The Kuusakoski process in Illinois converts processed monitor glass into a landfill alternative daily cover (ADC), an outcome not markedly different from entering the landfill, according to BAN. “The e-Stewards program has designated that cleaned CRT glass that passes the TCLP (toxicity characteristic leaching procedure) leachate test is acceptable to use for landfill disposal if all other avenues are closed and it is truly a last resort,” says Puckett.
“Currently no company has been able to convince us of this being necessary as a last resort. Unless a company can show this, then they will not be able to complete their program of having all of their sites certified to e-Stewards,” he adds.
An electronics recycler who preferred to remain anonymous says, “My rationale for being opposed to the Kuusakoski process is that the process to collect the CRTs is energy intensive and requires effort, as does the disassembly, cutting into the funnel and panel and cleaning and sizing the material. Once you have the glass in the end state, ready to be recycled, it makes no sense environmentally to put a coating on the cullet and disperse it in thin layers with garbage. It becomes unrecoverable in the future. At the same time they want to bury leaded glass, people are still mining for ore that has lower concentrations of lead than what is present in the funnel. It is insanity.”
Another nonclosed-loop recycler of monitor glass is Global Environmental Services (GES), Austin, Texas.

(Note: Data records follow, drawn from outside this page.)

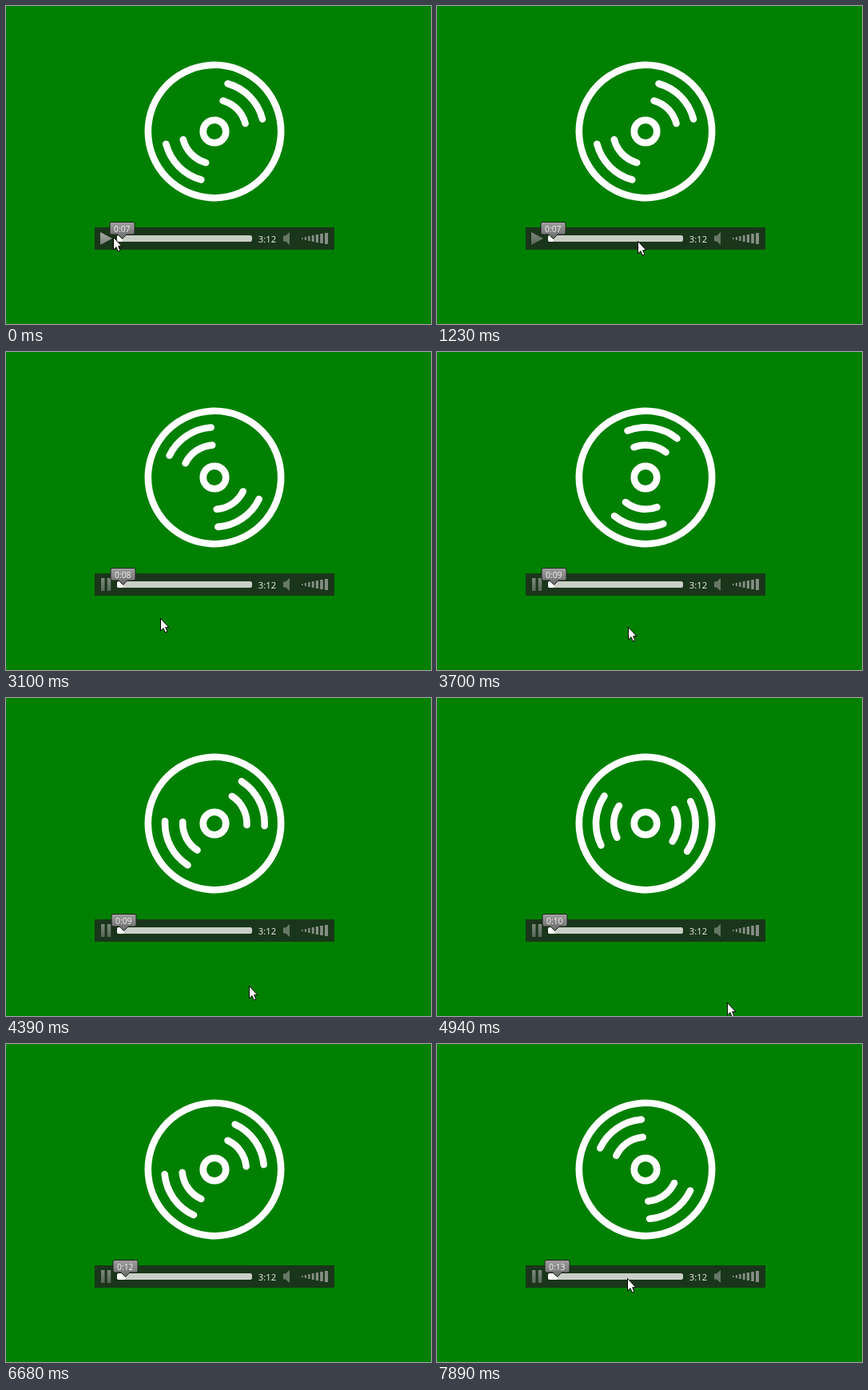
Animation, 532 px wide and 398 px high, one loop 8 s. Source, as an HTML page:

```html
<!DOCTYPE html>
<html lang="en">
<head>
<meta charset="utf-8">
<title>Audio player</title>
<style>
  html, body { margin: 0; width: 100%; height: 100%; overflow: hidden; background: #008000; }
  svg { display: block; width: 532px; height: 398px; }
  text { font-family: "Open Sans", "Noto Sans", sans-serif; }
</style>
</head>
<body>
<svg viewBox="0 0 532 398">
  <defs>
    <linearGradient id="tipFill" x2="0" y2="1">
      <stop stop-color="#a0a0a0"/><stop offset="1" stop-color="#686868"/>
    </linearGradient>
    <linearGradient id="iconFill" x2="0" y2="1">
      <stop stop-color="#c0c4c0"/><stop offset="1" stop-color="#878c87"/>
    </linearGradient>
  </defs>

  <g transform="translate(261 157)" fill="none" stroke="#fff" stroke-width="8.6" stroke-linecap="round">
    <circle r="83.2"/>
    <circle r="14.3"/>
    <path id="waves"/>
  </g>

  <rect x="111" y="277" width="300" height="28" fill="#1a361a"/>
  <g id="button" fill="url(#iconFill)">
    <path id="play" d="M118 283L133 291L118 299Z"/>
    <path id="pause" d="M119 283h4.5v16h-4.5zM126.7 283h4.5v16h-4.5z"/>
  </g>
  <rect x="139" y="287" width="169" height="8" rx="2.5" fill="#c9cfc6"/>
  <rect id="played" x="139" y="287" height="8" rx="2.5" fill="#fff"/>
  <text x="315.8" y="296" font-size="11.3" fill="#eef0ee">3:12</text>
  <path d="M347 287.5h3l5 -4.5v16l-5 -4.5h-3z" fill="#667866"/>
  <g id="volume" fill="#858f85"></g>

  <g id="tip">
    <path d="M2 .5H29Q31 .5 31 2.5V14Q31 16 29 16H21L15.5 21.5L10 16H2Q0 16 0 14V2.5Q0 .5 2 .5Z"
      transform="translate(0 270)" fill="url(#tipFill)" stroke="#1c241c"/>
    <text id="clock" x="15.3" y="282.7" font-size="10.3" fill="#f4f4f4" text-anchor="middle"></text>
  </g>
  <path id="cursor" d="M.5 .5V16L4 12.7L6.3 18.1L9 17L6.7 11.7H11Z" fill="#fff" stroke="#000"/>
</svg>

<script>
const $ = id => document.getElementById(id);
const LOOP = 8000, START = 1735;

// The screen refreshes in even steps of roughly 137 ms between these times
const beats = [0, 2140, 3100, 4390, 5630, 6680, 7890, LOOP];

// Pointer stops: [time, x, y], eased in between
const stops = [[0, 134, 289], [900, 336, 296], [1600, 124, 292], [2140, 139, 320], [3100, 193, 333],
  [4390, 304, 360], [5210, 420, 402], [6500, 320, 410], [7890, 238, 293], [LOOP, 238, 293]];

function refreshTime(t) {
  const i = beats.findIndex(beat => beat > t);
  const from = beats[i - 1], span = beats[i] - from;
  const step = span / Math.round(span / 137);
  return from + Math.floor((t - from) / step) * step;
}

function pointerAt(t) {
  const i = stops.findIndex(stop => stop[0] > t);
  const [t0, x0, y0] = stops[i - 1], [t1, x1, y1] = stops[i];
  const k = (t - t0) / (t1 - t0);
  const ease = k * k * (3 - 2 * k);
  return [Math.round(x0 + (x1 - x0) * ease), Math.round(y0 + (y1 - y0) * ease)];
}

function draw(t) {
  const playing = t >= START;
  const elapsed = Math.max(0, t - 1760);
  const [x, y] = pointerAt(t);
  const hover = x >= 111 && x < 139 && y >= 277 && y < 305;
  const tipX = 131 + Math.max(-1, Math.floor((t - 2740) / 1112));
  const seconds = Math.floor(7.25 + elapsed / 1000);

  $("waves").setAttribute("transform", `rotate(${-44.5 + elapsed * 0.075})`);
  $("play").style.display = playing ? "none" : "";
  $("pause").style.display = playing ? "" : "none";
  $("button").setAttribute("opacity", hover ? 0.85 : 0.58);
  $("tip").setAttribute("transform", `translate(${tipX} 0)`);
  $("played").setAttribute("width", tipX - 123);
  $("clock").textContent = "0:" + String(seconds).padStart(2, "0");
  $("cursor").setAttribute("transform", `translate(${x} ${y})`);
}

// A 60° arc on the right, or on the left for a negative radius
const arc = r => `M${r * 0.866} ${-r / 2}A${Math.abs(r)} ${Math.abs(r)} 0 0 1 ${r * 0.866} ${r / 2}`;
$("waves").setAttribute("d", [62, 39.8, -62.7, -40.5].map(arc).join(""));

for (let i = 0; i < 7; i++) {
  const bar = document.createElementNS("http://www.w3.org/2000/svg", "rect");
  const height = 2 + 2 * i;
  const box = { x: 370 + 3.7 * i + 0.19 * i * i, y: 291 - height / 2, width: 1.6 + 0.4 * i, height };
  for (const name in box) bar.setAttribute(name, box[name]);
  $("volume").append(bar);
}

function tick() {
  draw(refreshTime(performance.now() % LOOP));
  requestAnimationFrame(tick);
}
tick();
</script>
</body>
</html>
```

The company crushes CRT monitor glass and “stabilizes the lead content to a minimal percentage,” says Kevin Czachow, GES managing director of sales and marketing.
According to GES President and CEO Kenny Gravitt, the resulting sandlike material is most commonly used in golf course bunkers or sand traps. “We also have a paving company that uses it,” says Gravitt, “but we sent off our glass samples to the PGA (Professional Golfers’ Association) who approved it. So it goes from CRT monitor to sand trap material.”
Gravitt adds, “We do have an applicable solution to the problem that is very simple and very efficient.
“Our lead content is really low,” he adds, saying GES has TCLP test results that stand up to scrutiny.
Less volume, more difficulty
As CRT technology has lost market share to plasma, LCD and LED screens, it has created several difficulties for recyclers.
“It is difficult to justify large-scale CRT recycling processes unless they have another similar application to justify the build costs,” says Puckett.
“The smart states, like Massachusetts and Vermont, started recycling CRTs more than a decade ago when there were still glass-to-glass markets and CRT reuse markets,” says Ingenthron. “States that waited until recently to start collecting will have a much more difficult time.”
Data collected in the U.K. by the Department of Business, Innovation and Skills (BIS) and circulated by Scotland-based Electrical Waste Recycling Group show a drop in CRT monitor collection underway in that nation that may indicate a similar pattern in the U.S.
“The volume of CRT display units is rapidly decreasing and currently stands at 216,945 units entering the waste stream each month,” says Rebecca Patterson of the Electrical Waste Recycling Group. “However, this is predicted to stand at 152,778 units per month by the end of 2014.”
Gravitt acknowledges the change in monitor technology means his feedstock will eventually dwindle, but he sees it as a distant issue. “The production of [new] CRTs has dropped, but over the last two decades they have just inundated the [market],” he says of old CRT devices. “I personally don’t see [the collection of old CRT monitors] going anywhere for another decade. I think there is more out there than what we want. They are sitting in warehouses, and people are looking at them and shaking their heads.”
He adds, “I’d have never invested in this model if it was a short-term goal.”
The eventual shrinking market for obsolete CRT monitors provides yet one more point of discussion between policymakers and recycling advocates who want to ensure such monitors are handled properly and the recyclers who will be called on to make it happen.
The author is the editor of Recycling Today and can be reached at firstname.lastname@example.org.